“You can make a statement and you can read it from the stage, but it would be nice, and it would be much more fulfilling to try and meet with people in Moscow and say, ‘Listen, this is just, you know, this is silly. It’s a reactionary knee-jerk thing. It’s harming your reputation in the rest of the world. It’s not doing you any good. There has to be some discussion here. What you’re doing is outrageous.’ [Pauses.] They can tell me to go to hell. I’ve gotta do it diplomatically, but I’m going to say what I think and what I feel.”
Two members of the Russian feminist punk band Pussy Riot are serving a two years sentence, but it doesn’t stop the band to keep on criticizing Putin. On the contrary, they just released a new video “Like a red prison” with the Russian Oil Industry as a new target. In the video they dance on an oil pipe and throw oil at a picture of Igor Sechin, chairman of state oil giant Rosneft. Putin is compared to an Iranian ayatollah and the Roman Catholic church to the United Arab Emirates.
Dimitry Medvedev, the Russian prime minister, is certainly not a fan of Pussy Riot but he wants the punk band to be freed, saying further time in prison would be “unproductive.” He believes that suspended sentences would have been sufficient for the women and added that the “hysteria” that had accompanied the coverage of their case – which has made headlines around the world – had left him sickened (BBC News).
Three members of the band are sentenced to two years in prison. The case comes up for appeal on 1 October. As we can see in the video below, the other members of Pussy Riot won’t give up the fight.
Three members of the Russian female punk group Pussy Riot – see also an earlier post on News and Noise – are on trial on hooliganism charges. For transparency, the court will broadcast the hearing on the 30th of July live on the internet (Times Live). At a closed hearing a motion is approved by state prosecutors to keep the girls in pretrial detention until Jan. 12, 2013. This is more than nine months after they were arrested (The Moscow Times). Experts, artists and musicians are openly showing their support for the band members.

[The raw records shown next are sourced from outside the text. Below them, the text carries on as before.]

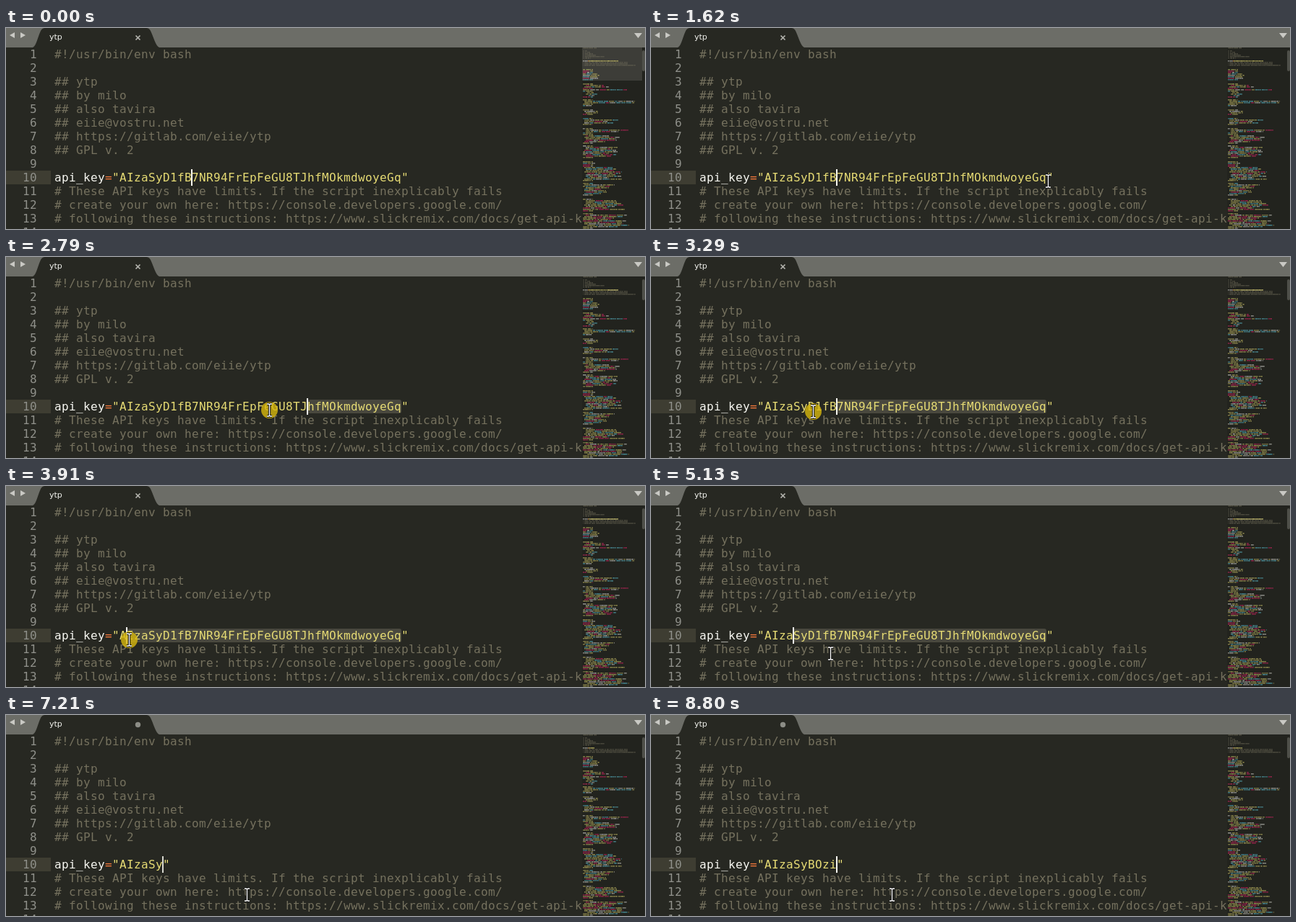
An HTML page with a canvas for the animation above (8820 ms loop, 884 px wide and 279 px high).

```html
<!DOCTYPE html>
<html lang="en">
<meta charset="utf-8">
<title>Editor</title>
<style>
html, body { margin: 0; width: 100%; height: 100%; overflow: hidden; background: #272822; }
body > * { position: absolute; margin: 0; }
pre {
  top: 27px; height: 252px; overflow: hidden; color: #75715e;
  font: 16px/19px "DejaVu Sans Mono", monospace; letter-spacing: calc(10px - 1ch);
}
#nums { left: 23px; width: 30px; color: #8f908a; }
#code { left: 67px; width: 730px; }
#code b { font-weight: normal; color: #f8f8f2; }
#code i { font-style: normal; color: #f5793b; }
#key { color: #e6db74; }
#row { left: 0; top: 198px; width: 62px; height: 19px; background: #3e3d32; }
#sel { top: 198px; height: 19px; background: #49483e; border-radius: 3px; }
#caret { top: 196px; width: 2px; height: 23px; background: #f8f8f0; }
#side { left: 797px; top: 27px; width: 87px; height: 252px; background: #22231e; }
#view { left: 797px; top: 27px; width: 83px; height: 46px; background: #3d3d38; }
#map { left: 798px; top: 27px; }
#bar { left: 880px; top: 31px; width: 4px; height: 29px; background: #4e4f49; border-radius: 2px; }
#top { left: 0; top: 0; }
#top text { font: 11px "DejaVu Sans", sans-serif; fill: #f4f4f0; }
</style>
<body>
<div id="row"></div>
<div id="sel"></div>
<pre id="nums"></pre>
<pre id="code">#!/usr/bin/env bash

## ytp
## by milo
## also tavira
## eiie@vostru.net
## https://gitlab.com/eiie/ytp
## GPL v. 2

<b>api_key</b><i>=</i><span id="key"></span>
# These API keys have limits. If the script inexplicably fails
# create your own here: https://console.developers.google.com/
# following these instructions: https://www.slickremix.com/docs/get-api-k</pre>
<div id="caret"></div>
<div id="side"></div>
<div id="view"></div>
<canvas id="map" width="82" height="252"></canvas>
<div id="bar"></div>
<svg id="top" width="884" height="279">
  <path fill="#6c6d67" d="M0 0H884V27H0Z"/>
  <path fill="#272822" d="M37 27C42 25 44 12 48 4Q50 0 54 0H194Q198 0 200 4C204 12 207 25 212 27Z"/>
  <path fill="#c9c9c4" d="M12 6V14L5 10ZM20 6V14L27 10ZM869 7H880L874.5 14Z"/>
  <text x="60" y="16">ytp</text>
  <path id="close" stroke="#b4b4ae" stroke-width="1.7" d="M179.5 10.5l6 6m0-6l-6 6"/>
  <circle id="dot" cx="182.500" cy="13.500" r="3.700" fill="#8c8d86"/>
  <g id="mouse">
    <circle id="press" r="11.500" fill="#d8b80e" opacity=".8"/>
    <g id="beam" fill="none">
      <path id="stem" stroke="#111" stroke-width="3.400" d="M-3.500-8.500H-1L0-7.500 1-8.500H3.500M0-7.500V7.500M-3.500 8.500H-1L0 7.500 1 8.500H3.500"/>
      <use href="#stem" id="core"/>
    </g>
    <path id="arrow" fill="#111" stroke="#fff" stroke-width="1.200" d="M.5-.5V15L4 11.500 7 18.500 9.500 17.500 6.500 11H11.500Z"/>
  </g>
</svg>
<script>
const $ = id => document.getElementById(id);
const LOOP = 8820, PRESS = 1990, RELEASE = 4470, CUT = 5800, LAG = 170;
const OLD = 'AIzaSyD1fB7NR94FrEpFeGU8TJhfMOkmdwoyeGq', NEW = 'AIzaSyBOzi';
const TYPED = [6140, 6560, 6640, 6760, 6870, 7030, 7670, 7860, 8140, 8720];
// time, x, y of the pointer
const PATH = [
  [100, 920, 300], [190, 828, 250], [400, 720, 236], [700, 620, 222], [920, 590, 214],
  [1250, 575, 212], [1620, 549, 212], [1990, 546, 212], [2200, 530, 212], [2500, 450, 212],
  [2790, 364, 212], [3100, 265, 213], [3400, 200, 215], [3690, 171, 215], [3910, 170, 213],
  [4300, 161, 213], [4770, 161, 213], [5000, 200, 222], [5300, 310, 244], [5500, 333, 249]
];
const clamp = v => Math.max(0, Math.min(1, v));
const show = (id, on) => $(id).style.display = on ? '' : 'none';

function pointer(t) {
  let i = 1;
  while (i < PATH.length - 1 && PATH[i][0] < t) i++;
  const [a, b] = [PATH[i - 1], PATH[i]], k = clamp((t - a[0]) / (b[0] - a[0]));
  return [a[1] + (b[1] - a[1]) * k, a[2] + (b[2] - a[2]) * k];
}

// White inner line of the text pointer
const core = $('stem').cloneNode();
core.removeAttribute('id');
core.setAttribute('stroke', '#fff');
core.setAttribute('stroke-width', 1.3);
$('core').replaceWith(core);

$('nums').textContent = Array.from({ length: 14 }, (_, i) => String(i + 1).padStart(2)).join('\n');

const map = $('map').getContext('2d');
let seed = 7;
const rnd = () => (seed = seed * 16807 % 2147483647) / 2147483647;

function mini(text, row, x, color, alpha = .55) {
  map.fillStyle = color;
  [...text].forEach((c, i) => {
    if (c === ' ') return;
    map.globalAlpha = alpha * (.6 + c.charCodeAt(0) % 7 / 15);
    map.fillRect(x + i, row * 2, 1, 1);
    map.globalAlpha *= .5;
    map.fillRect(x + i, row * 2 + 1, 1, 1);
  });
}

// Blocks of code: first row, last row, deepest indent, longest line
const BLOCKS = [
  [15, 16, 0, 50], [17, 22, 0, 25], [25, 28, 6, 42], [29, 29, 6, 70], [30, 34, 8, 24],
  [36, 39, 2, 80], [40, 40, 2, 18], [43, 46, 3, 24], [49, 53, 2, 58], [56, 59, 4, 76],
  [60, 66, 4, 56], [68, 76, 4, 54], [79, 81, 2, 24], [82, 92, 5, 55], [94, 102, 4, 44],
  [105, 113, 4, 62], [115, 125, 5, 66]
];
const HUES = ['#e6db74', '#e6db74', '#f8f8f2', '#66d9ef', '#e6db74', '#f92672'];

function drawMap() {
  $('code').textContent.split('\n').forEach((s, i) => {
    if (i !== 9) mini(s, i, 0, '#75715e');
  });
  for (const [from, to, deep, long] of BLOCKS)
    for (let row = from; row <= to; row++) {
      const edge = row === from || row === to;
      let x = edge ? 0 : 2 * Math.floor(rnd() * (deep / 2 + 1));
      const end = Math.min(82, edge && from < to ? 14 : long * (.55 + .45 * rnd()));
      while (x < end) {
        const n = Math.min(Math.ceil(2 + rnd() * 9), Math.ceil(end - x));
        const word = Array.from({ length: n }, () => String.fromCharCode(97 + rnd() * 26)).join('');
        mini(word, row, x, HUES[Math.floor(rnd() * HUES.length)]);
        x += n + 1;
      }
    }
}
drawMap();

function frame(now) {
  const t = now % LOOP, cut = t >= CUT;
  const count = TYPED.filter(v => v <= t).length;
  const [x, y] = pointer(t);
  const drag = t >= PRESS && t < RELEASE, chosen = t >= PRESS && !cut;
  let col = 19, reset = 0;
  if (chosen) {
    col = Math.max(9, Math.min(48, Math.round((pointer(t - LAG)[0] - 67) / 10)));
    reset = drag ? t : RELEASE;
  } else if (cut) {
    col = 9 + count;
    reset = count ? TYPED[count - 1] : CUT;
  }
  const text = '"' + (cut ? NEW.slice(0, count) : OLD) + '"';
  $('key').textContent = text;

  $('caret').style.left = 66 + col * 10 + 'px';
  $('caret').style.opacity = clamp(.65 + 1.3 * Math.cos((t - reset) / 800 * 2 * Math.PI));
  show('sel', chosen);
  $('sel').style.left = 67 + col * 10 + 'px';
  $('sel').style.width = (48 - col) * 10 + 'px';

  map.clearRect(0, 18, 82, 2);
  if (chosen) {
    map.globalAlpha = 1;
    map.fillStyle = '#49483e';
    map.fillRect(col, 18, 48 - col, 2);
  }
  mini('api_key', 9, 0, '#f8f8f2');
  mini('=', 9, 7, '#f5793b');
  mini(text, 9, 8, '#e6db74', .7);
  $('view').style.opacity = clamp((900 - t) / 800);

  show('close', !cut);
  show('dot', cut);
  const arrow = x > 797 || t >= 5900 && t < 6700;
  show('arrow', arrow);
  show('beam', !arrow);
  show('press', drag);
  $('mouse').setAttribute('transform', `translate(${Math.round(x) + .5} ${Math.round(y) + .5})`);
  requestAnimationFrame(() => frame(performance.now() - start));
}
const start = performance.now();
frame(0);
</script>
</body>
</html>
```
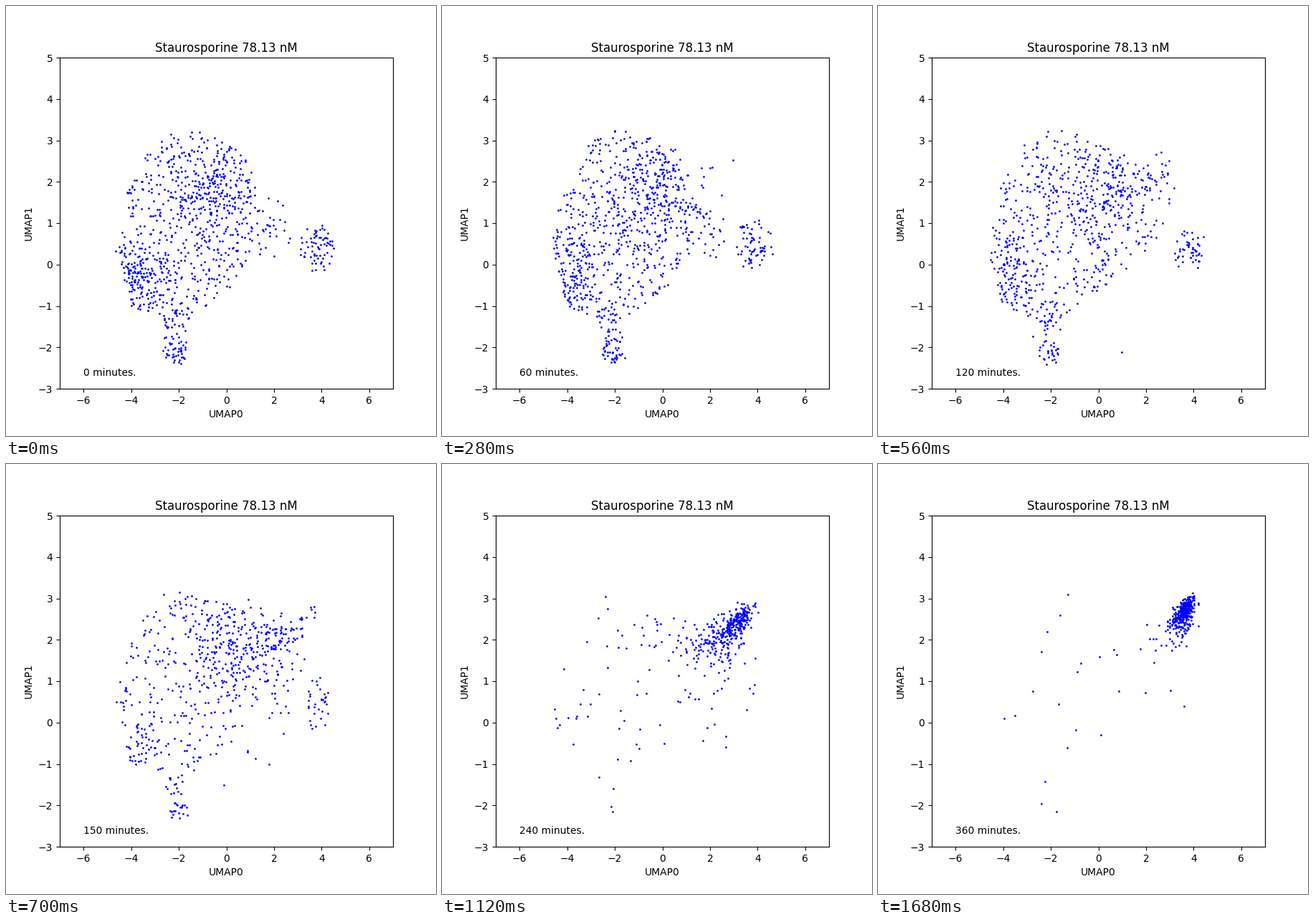
Animation of 600x600 px, one loop 1.82 s. Source, as a matplotlib script:

```python
import numpy as np
import matplotlib.pyplot as plt
from matplotlib.animation import FuncAnimation
from matplotlib.path import Path

FRAMES, INTERVAL, STEP = 13, 140, 30  # STEP: minutes per frame
CELLS, DYING = 960, 400
ONSET, WIDTH, PACE = 2.45, 0.5, 1.1   # hours

# Outline of the healthy cells, and the path that dying cells follow
BODY = Path([(-4.7, .4), (-4.2, 1.8), (-3, 3), (-2, 3.25), (-1, 3.2),
             (.9, 2.7), (1.5, 1.2), (.5, -.4), (-2, -1.5), (-4, -1)])
ROUTE = np.array([(0, 2.5), (1.6, 1.5), (3.77, 2.87)])


def even(rng, n):
    """Scatter n points evenly over the body."""
    lo, hi = BODY.vertices.min(0), BODY.vertices.max(0)
    pts = rng.uniform(lo, hi, (4 * n + 50, 2))
    return pts[BODY.contains_points(pts)][:n]


def clump(rng, n, centre, spread, within=None):
    """Scatter n points in a trimmed normal cloud."""
    z = rng.normal(size=(5 * n + 50, 2))
    pts = centre + z[np.hypot(*z.T) < 2.2] * spread
    if within:
        pts = pts[within.contains_points(pts)]
    return pts[:n]


def healthy(rng, hours):
    alive = .02 + .98 / (1 + np.exp((hours - ONSET) / WIDTH))

    def share(part):
        return round(CELLS * alive * part)

    return np.vstack([
        even(rng, share(.6)),
        clump(rng, share(.14), (-.6, 1.9), (.9, .65), BODY),
        clump(rng, share(.09), (-3.7, -.35), (.5, .5), BODY),
        clump(rng, share(.07), (3.85, .45), (.38, .3)),    # island
        clump(rng, share(.03), (1.9, .8), (.45, .4)),      # bridge
        clump(rng, share(.03), (-2.2, -1.5), (.35, .3)),   # neck
        clump(rng, share(.04), (-2.1, -2.1), (.3, .15)),   # tail
    ])


def dying(rng, hours):
    """Cells leave the body at random times and slow down along the route."""
    age = hours - rng.logistic(ONSET, WIDTH, DYING)
    s = 1 - np.exp(-age[age > 0] / PACE)
    a, b, c = ROUTE[:, :, None]
    x, y = (1 - s) ** 2 * a + 2 * s * (1 - s) * b + s ** 2 * c
    dx = rng.normal(size=s.size) * (.17 + .6 * (1 - s))
    dy = rng.normal(size=s.size) * (.1 + .28 * (1 - s))
    sag = .5 * (1.15 - s) * rng.exponential(size=s.size) ** 1.5
    return np.column_stack([x + dx, y + dy + .4 * s * dx - sag])


def cloud(i):
    rng = np.random.default_rng(40 + i)
    hours = i * STEP / 60
    return np.vstack([healthy(rng, hours), dying(rng, hours)])


clouds = [cloud(i) for i in range(FRAMES)]

fig, ax = plt.subplots(figsize=(6, 6), dpi=100)
ax.set(xlim=(-7, 7), ylim=(-3, 5), xlabel="UMAP0", ylabel="UMAP1",
       title="Staurosporine 78.13 nM")
dots, = ax.plot([], [], "bo", markersize=1)
label = ax.text(-6, -2.685, "")


def update(i):
    dots.set_data(*clouds[i].T)
    label.set_text(f"{i * STEP} minutes.")
    return dots, label


anim = FuncAnimation(fig, update, frames=FRAMES, interval=INTERVAL,
                     repeat=True, repeat_delay=0)
plt.show()
```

On March 4 the presidential elections will be held in Russia. Current prime minister, Vladimir Putin, who was elected in 2000 and 2008, is the main candidate. Since December last year after the parliamentary elections – according to the Organization for Security and Co-operation in Europe (OSCE) there was a widespread fraud in favor of the ruling party – thousands of demonstrators protested against the results of the polls and lots of them want to get rid of Putin. Putin has never experienced popular protests like these before. There seem to be no freedom of speech and opposition protesters aren’t very welcome – even if they’re 5cm high and made of plastic. This doesn’t stop people from making songs and video-clips to do some serious (and funny) Putin-bashing. Here are a few examples.